Education and local government bear the brunt of Gov. Scott Walker's first budget, a reform-minded plan that cuts about $1 billion in state aid and prevents officials from raising taxes to make up the difference.
In a prepared address to the Legislature Tuesday, Walker rolled out his vision of government for the next two years and promised the hardships facing Wisconsin will not last forever.
"Too many politicians have failed to tell the truth about our financial crisis," Walker told the crowd gathered in the Assembly chamber. "The facts are clear: Wisconsin is broke and it's time to start paying our bills today — so our kids are not stuck with even bigger bills tomorrow."
Wisconsin has a projected $3.6 billion deficit. The governor campaigned on a promise of fiscal discipline, and for the most part, he delivered a spending plan that matched his rhetoric.
The $59 billion budget — which includes federal revenue, fees and state taxes — represents a 6.7 percent reduction from the current budget. State funding makes up $28.7 billion in state funding, a 1.4 percent increase over the previous two-year spending plan.
At the same time, Walker said his plan also reduces the perennial imbalance between revenue and spending commitments — known as the structural deficit — by some 90 percent by 2013, from $2.5 billion to $250 million.
To accomplish this, the governor proposed reducing state aids to schools by $834 million over the next two years, a 7.9 percent reduction. Perhaps more significantly, the budget also reduces school district revenue limits by 5.5 percent, preventing local officials from using property taxes to make up the difference.
Walker takes the same approach to technical colleges, where he proposes to reduce state aid by $71.6 million but will not let the colleges raise property taxes above the 2010-11 level.
The UW System also takes a significant hit. Walker wants to cut $250 million from the System, to be split between UW-Madison and the other campuses.
"What the Governor has proposed is nearly $1.5 billion in devastating cuts to public schools, local fire and police protection, and the University of Wisconsin," said Senate Minority Leader Mark Miller, D-Monona, one of the 14 Democratic senators who fled to Illinois nearly two weeks ago to avoid voting on a precursor bill to plug a hole in the current budget.
That bill, which seeks to eliminate collective bargaining rights for most state employees, has been the focus of more than two weeks of intense protests, which have threatened to eclipse the even larger two-year spending bill introduced Tuesday.
Walker's budget also hits local municipalities and counties hard, reducing their local aid by $96 million, an 11.6 percent reduction.
Making good on promises
The proposal does not come as a surprise. Rumors of the harsh cuts have been whispered around the state for weeks. Walker himself has more than hinted at what he was planning.

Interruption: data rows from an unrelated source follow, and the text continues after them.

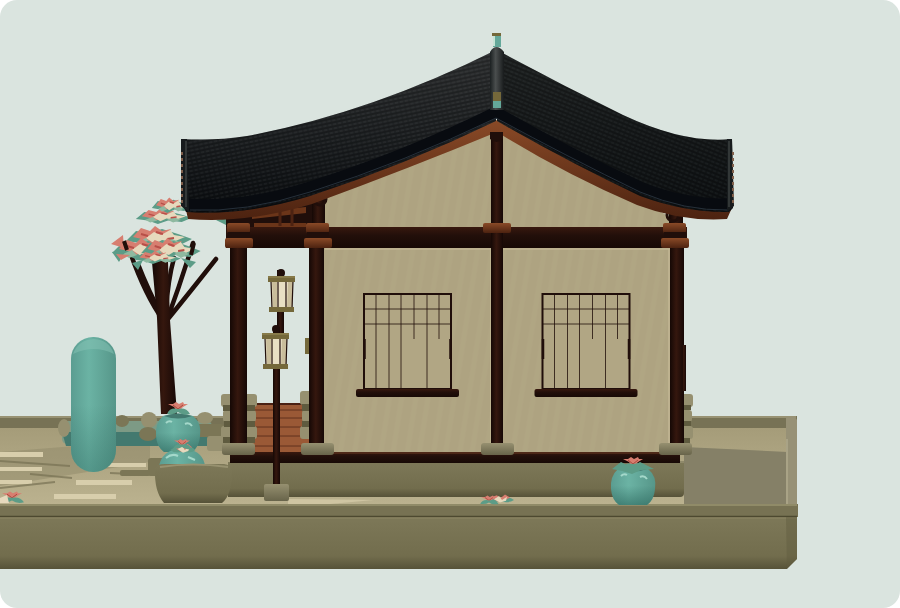
<!DOCTYPE html>
<html lang="en">
<head>
<meta charset="utf-8">
<title>Hanok house and garden</title>
<style>
:root{--mist:#dae4df;--plaster:#aea381;--wood:#200e0a;--wood-light:#35160d;--rust:#6b3519;--stone:#7b7656;--stone-light:#969070;--stone-dark:#5f5b3f;--sand:#b9af8b;--jade:#64a89a;--jade-dark:#43796f;--paper:#e8dfc4;--brass:#74683a;--coral:#d77e70;--cream:#e6d9bd;--leaf:#5c9c87;--tile:#151819}
html,body{margin:0;background:#fff;overflow:hidden}
.scene{display:block;width:900px;height:608px}
.wood{fill:var(--wood)}.rust{fill:var(--rust)}.plaster{fill:var(--plaster)}
.stone{fill:var(--stone)}.stone-light{fill:var(--stone-light)}.stone-dark{fill:var(--stone-dark)}
.jade{fill:var(--jade)}.jade-dark{fill:var(--jade-dark)}.sand{fill:var(--sand)}
.paper{fill:var(--paper)}.brass{fill:var(--brass)}
.coral{fill:var(--coral)}.cream{fill:var(--cream)}.leaf{fill:var(--leaf)}
.line{fill:none;stroke:var(--wood)}
</style>
</head>
<body>
<svg class="scene" viewBox="0 0 900 608" role="img" aria-label="Traditional tiled-roof house on a stone terrace with a tree, lanterns and jade pots">
<defs>
<linearGradient id="post-shade"><stop offset="0" stop-color="#150805"/><stop offset=".45" stop-color="#35170e"/><stop offset="1" stop-color="#160806"/></linearGradient>
<linearGradient id="beam-shade" x2="0" y2="1"><stop offset="0" stop-color="#38180e"/><stop offset=".4" stop-color="#220f0a"/><stop offset="1" stop-color="#170905"/></linearGradient>
<linearGradient id="rust-shade" x2="0" y2="1"><stop offset="0" stop-color="#8a4a27"/><stop offset="1" stop-color="#4c2210"/></linearGradient>
<linearGradient id="base-shade" x2="0" y2="1"><stop offset="0" stop-color="#7d7858"/><stop offset=".75" stop-color="#726d4d"/><stop offset="1" stop-color="#565238"/></linearGradient>
<linearGradient id="stone-shade" x2="0" y2="1"><stop offset="0" stop-color="#969070"/><stop offset="1" stop-color="#68644a"/></linearGradient>
<linearGradient id="jade-shade"><stop offset="0" stop-color="#5b9d91"/><stop offset=".4" stop-color="#6bb3a4"/><stop offset="1" stop-color="#569689"/></linearGradient>
<linearGradient id="jade-fall" x2="0" y2="1"><stop offset=".5" stop-color="#2f6b61" stop-opacity="0"/><stop offset="1" stop-color="#2f6b61" stop-opacity=".65"/></linearGradient>
<linearGradient id="roof-left" x2="0" y2="1"><stop offset="0" stop-color="#303233"/><stop offset=".55" stop-color="#1d2022"/><stop offset="1" stop-color="#0a0d10"/></linearGradient>
<linearGradient id="roof-right" x2="0" y2="1"><stop offset="0" stop-color="#202323"/><stop offset="1" stop-color="#0d1012"/></linearGradient>
<linearGradient id="ridge-shade"><stop offset="0" stop-color="#1b2021"/><stop offset=".4" stop-color="#4a4e4e"/><stop offset="1" stop-color="#181b1c"/></linearGradient>
<linearGradient id="ground-shade" x2="0" y2="1"><stop offset="0" stop-color="#a59c79"/><stop offset="1" stop-color="#bbb28f"/></linearGradient>
<pattern id="tile-rows" width="5" height="4" patternUnits="userSpaceOnUse" patternTransform="rotate(-12)"><path d="M0 1H5" stroke="#000" stroke-opacity=".4"/><path d="M0 3H3" stroke="#777d7d" stroke-opacity=".16"/></pattern>
<pattern id="tile-rows-right" width="5" height="4" patternUnits="userSpaceOnUse" patternTransform="rotate(22)"><path d="M0 1H5" stroke="#000" stroke-opacity=".4"/><path d="M0 3H3" stroke="#777d7d" stroke-opacity=".12"/></pattern>
<pattern id="plaster-grain" width="26" height="60" patternUnits="userSpaceOnUse" patternTransform="rotate(9)"><path d="M5 0V60M17 0V60" stroke="#c0b592" stroke-opacity=".13" stroke-width="5"/></pattern>
<clipPath id="card"><rect width="900" height="608" rx="17"/></clipPath>
<g id="window">
<rect x="1" y="1" width="87" height="95" fill="#b1a684"/>
<path class="line" d="M13 1V95M26 1V95M38 1V95M51 1V46M64 1V95M76 1V46M1 16H88M1 31H88" stroke-width=".8"/>
<rect class="line" x="1" y="1" width="87" height="95" stroke-width="2"/>
<path class="line" d="M1.5 46V66M87.500 46V66" stroke-width="2.500"/>
<rect x="-7" y="96" width="103" height="8" rx="2" fill="url(#beam-shade)"/>
</g>
<g id="bracket">
<rect x="2" y="0" width="23" height="10" rx="2" fill="url(#rust-shade)"/>
<rect class="wood" x="3" y="9" width="22" height="7"/>
<rect x="0" y="15" width="28" height="10" rx="2" fill="url(#rust-shade)"/>
</g>
<rect id="foot" width="33" height="12" rx="3" fill="url(#stone-shade)"/>
<g id="lantern">
<path class="paper" d="M3 4H25L24 33H4Z"/>
<path d="M4 4H9V33H5ZM20 4H25L24 33H19Z" fill="#c9bd9b"/>
<path class="line" d="M3 5L4 33M10 5V33M18 5V33M25 5L24 33" stroke-width="1.200"/>
<path class="brass" d="M0 0H27V6H0ZM1 31H26V36H1Z"/>
<path d="M0 1H27" stroke="#9a8c58"/>
</g>
<g id="flower">
<path class="leaf" d="M-14 0Q-7-6 0-1Q8-6 14 0Q7 5 0 1Q-8 5-14 0Z"/>
<path class="coral" d="M-10-3L-3-6 0-2 5-7 10-3 4 1-2 2Z"/>
<path class="cream" d="M-6-1L-1-5 2 0 7-4 6 1 0 3Z"/>
</g>
<g id="bloom">
<path class="coral" d="M-10-3L-5-3-2-5 1-3 5-5 6-3 10-3 5 0 2 3-2 3-4 0Z"/>
<path d="M-5-2L0 2 5-2" fill="none" stroke="#a9473c"/>
<path class="leaf" d="M0 2Q-8 0-11 7Q-4 8 0 5Q5 9 12 7Q8 0 0 2Z"/>
</g>
<g id="pot">
<path d="M7 2Q22-3 37 2Q46 9 44 22Q43 33 36 38H8Q1 33 0 22Q-1 9 7 2Z" fill="url(#jade-shade)"/>
<path d="M7 2Q22-3 37 2Q46 9 44 22Q43 33 36 38H8Q1 33 0 22Q-1 9 7 2Z" fill="url(#jade-fall)"/>
<path class="jade-dark" d="M8 2Q22-3 36 2Q22 7 8 2Z"/>
<path d="M10 9Q13 6 16 8M29 10Q33 8 36 12" fill="none" stroke="#a4d8ca" stroke-width="2"/>
</g>
<g id="foliage">
<path class="leaf" d="M-32 3L-22-7-8-5 4-9 20-4 34 1 22 7 6 5-6 10-18 5Z"/>
<path class="coral" d="M-25-1L-17-10-8-7-3-12 4-7 13-9 9-2 0 1-8 5-16 1Z"/>
<path class="cream" d="M-12 0L-4-6 3-3 12-8 16-3 27-1 15 4 4 2-3 6Z"/>
<path d="M-21 4L-12 0-7 5-15 8ZM5 4L12 0 21 4 12 8Z" fill="#8fb9a0"/>
<path d="M-17-4L-10-2M-2-6L5-4M9 1L16 0" stroke="#b84f48" stroke-width="2"/>
</g>
</defs>

<g clip-path="url(#card)">
<rect width="900" height="608" fill="var(--mist)"/>

<g id="courtyard">
<rect y="416" width="797" height="14" fill="#777255"/>
<path d="M0 417H796" stroke="#989273" stroke-width="2"/>
<rect y="428" width="788" height="77" fill="url(#ground-shade)"/>
<path d="M684 447L788 452V505H684Z" fill="#858067"/>
<path d="M0 452L150 440V462L0 486Z" fill="#8c8567" opacity=".45"/>
<path d="M0 452H43V457H0ZM0 467H42V471H0ZM76 480H132V485H76ZM54 494H116V499H54ZM0 480H32V484H0ZM104 463H146V467H104Z" fill="#d8ceac"/>
<path d="M0 461L70 466M0 488L55 482M30 474L72 478M110 473L155 475" stroke="#777153" stroke-width="2" opacity=".7"/>
<path d="M786 417H795L797 420V505H786Z" fill="#979176"/>
<path d="M787 439V504" stroke="#a9a386" stroke-width="2"/>
</g>

<g id="pond-edge">
<rect x="62" y="421" width="150" height="23" rx="5" fill="#7d9a85"/>
<path class="jade-dark" d="M62 432H212V446H66Z"/>
<ellipse class="stone-light" cx="64" cy="428" rx="6" ry="9"/><ellipse class="stone" cx="122" cy="421" rx="7" ry="6"/>
<ellipse class="stone-light" cx="149" cy="420" rx="8" ry="8"/><ellipse class="stone" cx="148" cy="434" rx="9" ry="7"/>
<ellipse class="stone-light" cx="205" cy="418" rx="8" ry="6"/>
<rect class="stone" x="196" y="424" width="28" height="13" rx="3"/><rect class="stone-light" x="207" y="436" width="22" height="15" rx="3"/>
<rect class="stone" x="148" y="458" width="18" height="18" rx="3"/><rect class="stone" x="120" y="470" width="30" height="6" rx="2"/>
</g>

<g id="tree">
<g class="line" stroke-linecap="round">
<path d="M163 320Q143 292 127 243M163 318Q148 290 138 264M167 320Q181 282 193 243M168 319Q190 292 216 259M166 310Q168 280 174 258" stroke-width="4.500"/>
</g>
<path d="M152 262Q160 257 168 262L170 320 177 414H161L157 318Z" fill="url(#post-shade)"/>
<use href="#foliage" x="158" y="238"/>
<use href="#foliage" transform="translate(144 250)"/>
<use href="#foliage" transform="translate(170 250) scale(.9 1)"/>
<use href="#foliage" transform="translate(157 258) scale(.7 .6)"/>
<use href="#foliage" transform="translate(163 217) scale(.85 .7)"/>
<use href="#foliage" transform="translate(171 206) scale(.6 .7)"/>
<path class="leaf" d="M112 252L126 250 119 262ZM181 258L196 262 190 268ZM132 263L143 260 138 270ZM216 220L230 218 226 225Z"/>
<path class="coral" d="M111 244L123 235 124 248ZM116 254L130 255 121 260Z"/>
<path class="line" d="M127 250L124 241M191 255L194 243" stroke-width="4"/>
</g>

<g id="jade-pillar">
<rect x="71" y="337" width="45" height="135" rx="22" fill="url(#jade-shade)"/>
<rect x="71" y="337" width="45" height="135" rx="22" fill="url(#jade-fall)" opacity=".6"/>
<path d="M73 354Q78 340 94 339Q109 340 114 354Q94 344 73 354Z" fill="#85c3b5" opacity=".5"/>
</g>

<g id="house-base">
<path d="M228 462H684V493Q684 497 680 497H228Z" fill="url(#base-shade)"/>
<path d="M232 462H684" stroke="#8f896a" stroke-width="2"/>
<path d="M288 499L374 500 330 504H288Z" fill="#cfc5a2"/>
</g>

<g id="porch">
<rect x="246" y="403" width="64" height="51" fill="#9a5936"/>
<path d="M246 410H310M246 418H310M246 427H310M246 436H310M246 446H310" stroke="#60311c"/>
<path d="M246 404H310" stroke="#4b2114" stroke-width="2"/>
<g class="stone-light">
<rect x="221" y="394" width="36" height="13" rx="3"/><rect x="223" y="410" width="33" height="12" rx="3"/><rect x="221" y="426" width="36" height="13" rx="3"/>
<rect x="300" y="391" width="13" height="14" rx="3"/><rect x="302" y="410" width="11" height="12" rx="3"/><rect x="300" y="426" width="13" height="13" rx="3"/>
<rect x="680" y="394" width="13" height="13" rx="3"/><rect x="680" y="410" width="12" height="12" rx="3"/><rect x="680" y="426" width="13" height="13" rx="3"/>
</g>
<path class="stone-dark" d="M223 405H255V411H223ZM224 421H255V427H224ZM223 437H255V443H223ZM302 404H312V411H302ZM302 421H312V427H302ZM680 405H691V410H680ZM680 421H691V426H680ZM680 438H690V444H680Z"/>
<rect class="brass" x="305" y="338" width="4" height="16"/>
</g>

<g id="walls">
<path class="plaster" d="M322 197L496 130 671 217V228H322Z"/>
<rect class="plaster" x="322" y="246" width="350" height="208"/>
<path d="M322 197L496 130 671 217V454H322Z" fill="url(#plaster-grain)"/>
<path d="M325 249H670M491 249V453M669 249V453" stroke="#c2b794" stroke-width="1.500" fill="none"/>
<use href="#window" x="363" y="293"/>
<use href="#window" x="541.500" y="293"/>
</g>

<g id="timber-frame">
<path class="wood" d="M226 216L322 194V228H226Z"/>
<path class="rust" d="M252 212L306 207V213L252 219ZM254 223H306V227H254Z"/>
<path d="M280 209V226M292 208V226" stroke="#4d2312" stroke-width="3"/>
<rect x="226" y="227" width="461" height="21" fill="url(#beam-shade)"/>
<rect x="230" y="452" width="450" height="11" fill="url(#beam-shade)"/>
<path d="M324 453H680" stroke="#693a22"/>
<g fill="url(#post-shade)">
<rect x="230" y="247" width="17" height="200"/><rect x="309" y="247" width="15" height="200"/><rect x="491" y="132" width="12" height="314"/><rect x="670" y="247" width="14" height="200"/>
<rect x="312" y="192" width="13" height="34"/><rect x="669" y="211" width="14" height="20"/><rect x="682" y="345" width="4" height="46"/>
</g>
<circle class="line" cx="320" cy="199" r="6" stroke-width="3"/><circle class="line" cx="673" cy="215" r="6" stroke-width="3"/>
<use href="#bracket" x="225" y="223"/><use href="#bracket" x="304" y="223"/><use href="#bracket" x="661" y="223"/>
<rect x="483" y="223" width="28" height="10" rx="2" fill="url(#rust-shade)"/>
<use href="#foot" x="222" y="443"/><use href="#foot" x="301" y="443"/><use href="#foot" x="481" y="443"/><use href="#foot" x="659" y="443"/>
</g>

<g id="roof">
<path d="M186 210Q245 216 310 193Q405 164 496 120Q570 160 640 193Q685 212 731 210L727 219Q682 222 637 205Q563 173 497 132Q410 168 312 204Q245 224 188 219Z" fill="url(#rust-shade)"/>
<path d="M182 139Q215 141 247 136Q370 113 496 50V121Q405 165 310 196Q245 216 186 212L182 204Z" fill="url(#roof-left)"/>
<path d="M182 139Q215 141 247 136Q370 113 496 50V121Q405 165 310 196Q245 216 186 212L182 204Z" fill="url(#tile-rows)"/>
<path d="M497 50Q560 84 623 115Q685 144 732 139L733 208 729 212Q687 213 640 196Q570 163 497 121Z" fill="url(#roof-right)"/>
<path d="M497 50Q560 84 623 115Q685 144 732 139L733 208 729 212Q687 213 640 196Q570 163 497 121Z" fill="url(#tile-rows-right)"/>
<path d="M186 204Q245 208 310 187Q405 157 496 112Q570 154 640 187Q685 205 731 204" fill="none" stroke="#080b10" stroke-width="11"/>
<path d="M190 210Q245 213 310 192Q405 162 496 118Q570 158 640 192Q685 211 728 210" fill="none" stroke="#26303a" stroke-width="1"/>
<path d="M181 139H187L189 212 181 206ZM727 139H732L734 206 727 212Z" fill="#171b1d"/>
<path d="M182 152V204M733 152V204" stroke="#805f4b" stroke-width="2" stroke-dasharray="3 3"/>
<path d="M186 141V207M729 141V207" stroke="#4f5552"/>
</g>

<g id="ridge">
<path d="M490 52Q496 42 504 52V110H490Z" fill="url(#ridge-shade)"/>
<rect class="jade" x="493" y="34" width="8" height="13"/><path d="M494 36V46" stroke="#c7e4d6" stroke-width="2"/><rect class="brass" x="492" y="33" width="9" height="3"/>
<rect class="brass" x="493" y="92" width="8" height="10"/><path class="jade" d="M493 101H501V108H493Z"/>
<path class="wood" d="M490 132H503V139Q497 145 490 139Z"/>
</g>

<g id="lantern-posts">
<rect x="277" y="270" width="7" height="68" fill="url(#post-shade)"/><circle class="wood" cx="281" cy="273" r="4"/>
<use href="#lantern" x="268" y="276"/>
<rect x="273" y="329" width="7" height="157" fill="url(#post-shade)"/><circle class="wood" cx="276" cy="329" r="4"/>
<use href="#lantern" x="262" y="333"/>
<rect x="264" y="484" width="25" height="17" rx="2" fill="url(#stone-shade)"/>
</g>

<g id="terrace-front">
<rect y="504" width="798" height="13" fill="#777253"/>
<path d="M0 505H797" stroke="#99936f" stroke-width="1.500"/>
<path d="M0 517H797V559L787 569H0Z" fill="url(#base-shade)"/>
<path d="M0 516.500H797" stroke="#4d4930" stroke-width="1.500"/><path d="M0 518H797" stroke="#8c8664"/>
<path d="M786 517H797V559L787 568Z" fill="#5f5b3f" opacity=".45"/>
</g>

<g id="planters">
<use href="#pot" x="156" y="414"/>
<use href="#bloom" x="178" y="407"/>
<path d="M159 466Q162 451 178 449H188Q203 452 205 466Z" fill="url(#jade-shade)"/>
<path d="M166 458Q172 453 178 456M188 457L195 460" stroke="#a4d8ca" stroke-width="2" fill="none"/>
<use href="#flower" transform="translate(183 450) scale(.9)"/><use href="#bloom" transform="translate(182 443) scale(.8)"/>
<path d="M155 469Q156 464 165 464H224Q231 465 232 471Q232 495 222 503H164Q154 491 155 469Z" fill="url(#base-shade)"/>
<path d="M160 467Q193 462 228 467" fill="none" stroke="#989270" stroke-width="2"/>
<use href="#pot" x="611" y="467"/>
<use href="#bloom" x="633" y="462"/>
<path class="leaf" d="M612 469L621 462 631 467 640 462 654 469 641 470 632 474 622 471Z"/>
<use href="#bloom" transform="translate(12 496) scale(1 .9)"/>
<path class="cream" d="M0 498L7 495 9 503H0Z"/>
<use href="#flower" transform="translate(500 500) scale(1 .8)"/>
<use href="#bloom" transform="translate(489 499) scale(.8 .7)"/>
</g>
</g>
</svg>
</body>
</html>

"We ran on this for the past two years," said Assembly Speaker Jeff Fitzgerald, R-Horicon. "We said if we got back in power we were going to change things. We said we were going to solve a budget deficit."
Walker's controversial budget repair bill would allow local officials to save money by diverting more money from employees' paychecks for health insurance and pensions. Those changes would be the equivalent of a 5.2 percent pay cut for a public worker making $40,000 a year.
Walker said the changes in collective bargaining alone would more than make up for the cuts he proposes. But many of his critics predict his budget will actually result in job losses for public sector workers, the opposite of the governor's promise of bringing 250,000 jobs to the state.
"It changes the state motto to ‘Backwards,' said State Rep. Brett Hulsey, D-Madison. "There will be layoffs, thousands of them."
Rep. Tamara Grigsby, D-Milwaukee, likened it to war.
"Gov. Walker is officially waging war on Wisconsin families," she said. "Far from reform, this budget will only add to Republicans' ongoing assault on working families and Wisconsin values."
Spending up elsewhere
Not every department faces tough times. Some areas of state spending will prosper.
Walker sets aside nearly $200 million for the Wisconsin Economic Development Corporation, Walker's public-private hybrid replacement for the state Department of Commerce.
And the governor boosts transportation spending from about $5.4 billion in 2009-11 to $5.7 billion, and ends raids on the transportation fund for non-transportation-related spending.
The state has about $700 million in annual unmet transportation needs. Meanwhile, Wisconsin has in the past eight years raided its transportation fund for $1.3 billion to pay for other state programs. It has borrowed $1 billion to offset the loss, leaving a $300 million shortfall.
Senate President Mike Ellis, R-Neenah, praised Walker's proposal.
"It's the first budget we've had in 12 years that actually is going to be a balanced budget without any funny money," Ellis said.